Erhabor Emokpae

Struggle Between Life and Death

Emokpae Struggle Between Life And Death  Collection Afolabi Kofo Abayomi 1500
  • Erhabor Emokpae
  • Struggle Between Life and Death
  • 1963
  • Oil on board
  • 61 x 122 cm
  • Private Collection. Photo: Anthony Nsofor. Courtesy Chika Okeke-Agulu

Unpopular among Nigeria’s conservative population, Erhabor Emokpae created artwork that was large in scale, experimental in coloration, and rooted in his training as a graphic designer. Working in a newly independent Nigeria, he scandalized the Lagos art scene with this symmetrical modernist composition of bold geometric shapes. Struggle Between Life and Death (1963) presents both light and dark elements of varied hues in a simple duotone image. The textured shades of white play off the gradations of black at the edges where they meet, interrupting the crisp borders between forms. Although Emokpae impressed both hands on the painting, a gesture that might indicate his authorship, this work seems more concerned with notions of division or opposition. The opposite of complementarity, the boundaries between forms signify tension.
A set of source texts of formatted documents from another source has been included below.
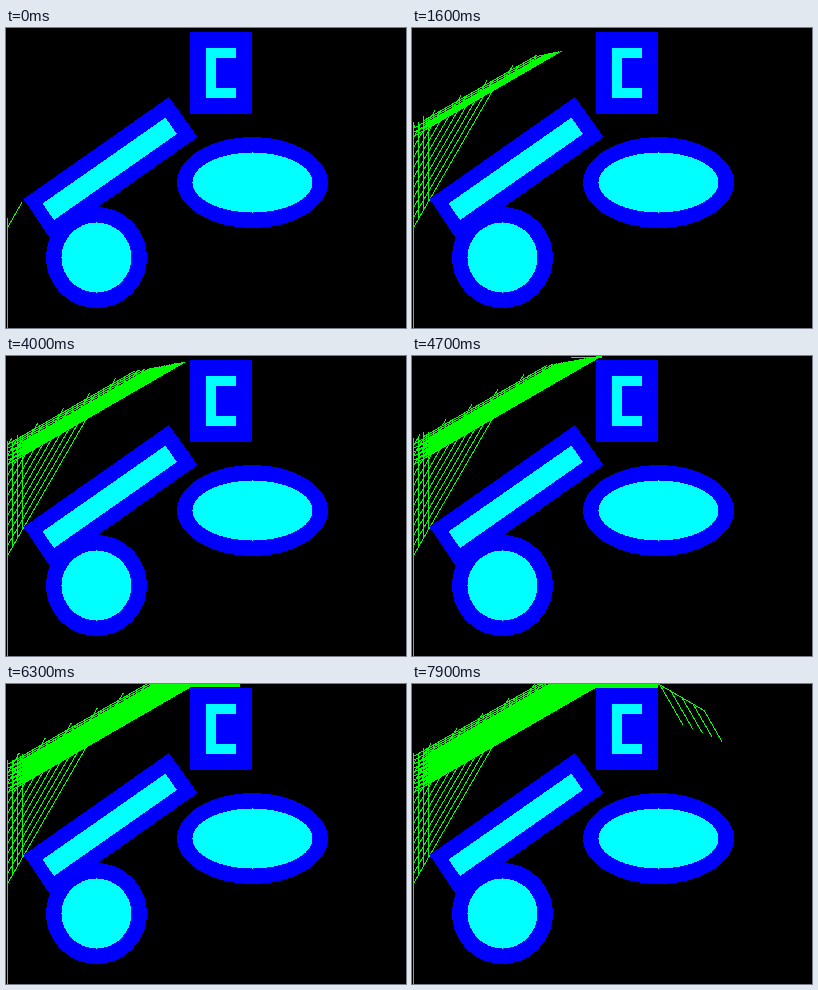
Recreate the animation shown at these times as an HTML page. Size 400 by 300 pixels, loop 8000 ms.

```html
<!DOCTYPE html>
<html lang="en">
<head>
<meta charset="utf-8">
<title>Path search</title>
<style>
  html, body { margin: 0; width: 100%; height: 100%; overflow: hidden; background: #000; }
  svg { display: block; width: 400px; height: 300px; shape-rendering: crispEdges; }
</style>
</head>
<body>
<svg viewBox="0 0 400 300">
  <path id="tree" fill="none" stroke="#0f0" transform="translate(1.5 -.5)"/>
  <g fill="#00f">
    <path d="M17.5 171L163 69L191.5 109L45 212Z"/>
    <circle cx="90.5" cy="229.5" r="50.4"/>
    <ellipse cx="246.5" cy="154.5" rx="75.4" ry="45.4"/>
    <path d="M184 4H246V86H184Z"/>
  </g>
  <g fill="#0ff">
    <path d="M36.5 175.6L159.4 89.6L170.9 106L48 192Z"/>
    <circle cx="90.5" cy="229.5" r="35.01"/>
    <ellipse cx="246.5" cy="154.5" rx="60.01" ry="30.01"/>
    <path d="M200 20H230V30H210V60H230V70H200Z"/>
  </g>
</svg>
<script>
const LOOP = 8, STEP = 0.1;
const SHALLOW = 1 / Math.sqrt(3), STEEP = Math.sqrt(3);
const LOW = 109;          // intercept of the band's lower edge
const GAP = STEEP - SHALLOW;
const TAPER = 2.5;        // how much sooner higher branches end
const tree = document.getElementById('tree');

// How far right the search has reached: [seconds, x]
const REACH = [[0, 15], [0.3, 75], [0.9, 125], [1.6, 148], [2.7, 166],
  [3.6, 174], [4.5, 182], [5.4, 212], [6.3, 232], [7.2, 273], [7.9, 310]];

function reachAt(t) {
  const i = Math.max(1, REACH.findIndex(p => p[0] >= t));
  const [t0, x0] = REACH[i - 1], [t1, x1] = REACH[i];
  return x0 + (x1 - x0) * (t - t0) / (t1 - t0);
}

function treeAt(t) {
  let d = '';
  const line = (x1, y1, x2, y2) => {
    d += `M${x1.toFixed(2)} ${y1.toFixed(2)}L${x2.toFixed(2)} ${y2.toFixed(2)}`;
  };
  const reach = reachAt(t);
  const top = 101 - 3.95 * t;
  const newest = 200 - 10 * Math.floor(t / 0.09 + 0.01);

  // Upright branches on the left
  line(0, 301, 0, Math.max(top, newest - 10));
  for (let j = 1; j < 4; j++) {
    const x = 5 * j, low = 200 - 8.66 * j;
    const high = Math.max(top - SHALLOW * x + j % 2 * 3, newest - 8.66 * j);
    if (high < low) line(x, low, x, high);
  }

  // Branches at 60 degrees, ending in a ragged crest
  for (let y0 = 320; y0 >= 80; y0 -= 10) {
    if (y0 < newest) continue;
    const crest = top + (y0 / 10 % 3) * 4;
    const start = y0 > 200 ? (y0 - LOW) / GAP : 0;
    const end = Math.min((y0 - crest) / GAP, reach,
      (reach - TAPER * (LOW - y0)) / (1 + TAPER * GAP));
    if (end > start) line(start, y0 - STEEP * start, end, y0 - STEEP * end);
  }

  // Branches at 30 degrees
  for (let i = 0; i < 40; i++) {
    const b = LOW - i;
    const birth = Math.max(0, (101 - b) / 3.95 + 0.8) + (i % 2 ? 1.5 : 0);
    if (t < birth) continue;
    const start = Math.max(i * 7 % 4 * 5, (newest - b) / GAP);
    const end = Math.min(reach - TAPER * i, b / SHALLOW);
    if (end > start) line(start, b - SHALLOW * start, end, b - SHALLOW * end);
  }

  // Level branches along the top edge
  [[2, 4.4], [1, 5.2], [3, 6], [4, 6.8]].forEach(([y, birth]) => {
    const start = Math.max(top / SHALLOW + 15, 120);
    if (t >= birth) line(start, y, Math.min(reach, 244), y);
  });

  // Descent past the upper obstacle
  const fan = n => [246.5 + 11 * n, 1.5 + 11 * SHALLOW * n];
  for (let n = 0; n < 5; n++) {
    if (t < 6.85 + 0.2 * n) break;
    const [x, y] = fan(n), len = 46 - 2.5 * n;
    line(...(n ? fan(n - 1) : [243, 1]), x, y);
    line(x, y, x + len / 2, y + len * STEEP / 2);
  }
  return d;
}

let shown = -1;
function frame(now) {
  const step = Math.floor(now / 1000 % LOOP / STEP);
  if (step !== shown) {
    shown = step;
    tree.setAttribute('d', treeAt(step * STEP));
  }
  requestAnimationFrame(frame);
}
frame(performance.now());
</script>
</body>
</html>
```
As he has declared, “I see life and death in a dialogue between the womb and the tomb. They are parentheses within which we love and hate, laugh and cry, grow and decay. This duality appears in varying dimensions throughout the complex pattern of creation and has been very largely the determining factor in the visual interpretation of my experiences.”

In this painting, Emokpae conveys duality not only through the binary palette and mirrored shapes, but also through his use of rigid, regular geometry interrupted by the biomorphic shapes and organic lines of his handprints – the precision and universality of mathematics versus the unique, imperfect mark of an individual.

Joseph Underwood

Biography of Erhabor Emokpae

  • Born 1934 in Benin City, Nigeria
  • Died 1984 in Lagos State, Nigeria
Erhabor Emokpae began working in a romantic and ethnographic figurative style, and later in abstraction. He is known for his paintings featuring legendary individuals in African history and for his lifelong artistic focus on the theme of dualism. His earliest artistic influences date back to his childhood, especially the Benin guild of carvers. In 1951 he moved to Lagos and attended the Yaba Technical Institute. He also studied privately with a graphic artist and became a commercial artist for the Federal Ministry of Information in 1953. Following Nigeria’s independence (1960), Emokpae gained recognition in the emerging modern Nigerian art scene. His contributions to cultural policy and his efforts to redefine public perception of contemporary modern Nigerian art began when he helped organize the Eastern Nigeria Festival of Arts (1956–59). During the 1960s and ’70s, Emokpae served as secretary for the newly founded Society of Nigerian Artists and the Lagos Arts Council. After working as a graphic artist for the advertising agency Lintas, he finally decided to become a professional painter and muralist. Some of his most acclaimed works are for the 1977 Festival of Arts and Culture (FESTAC) and the National Arts Theatre building, Lagos.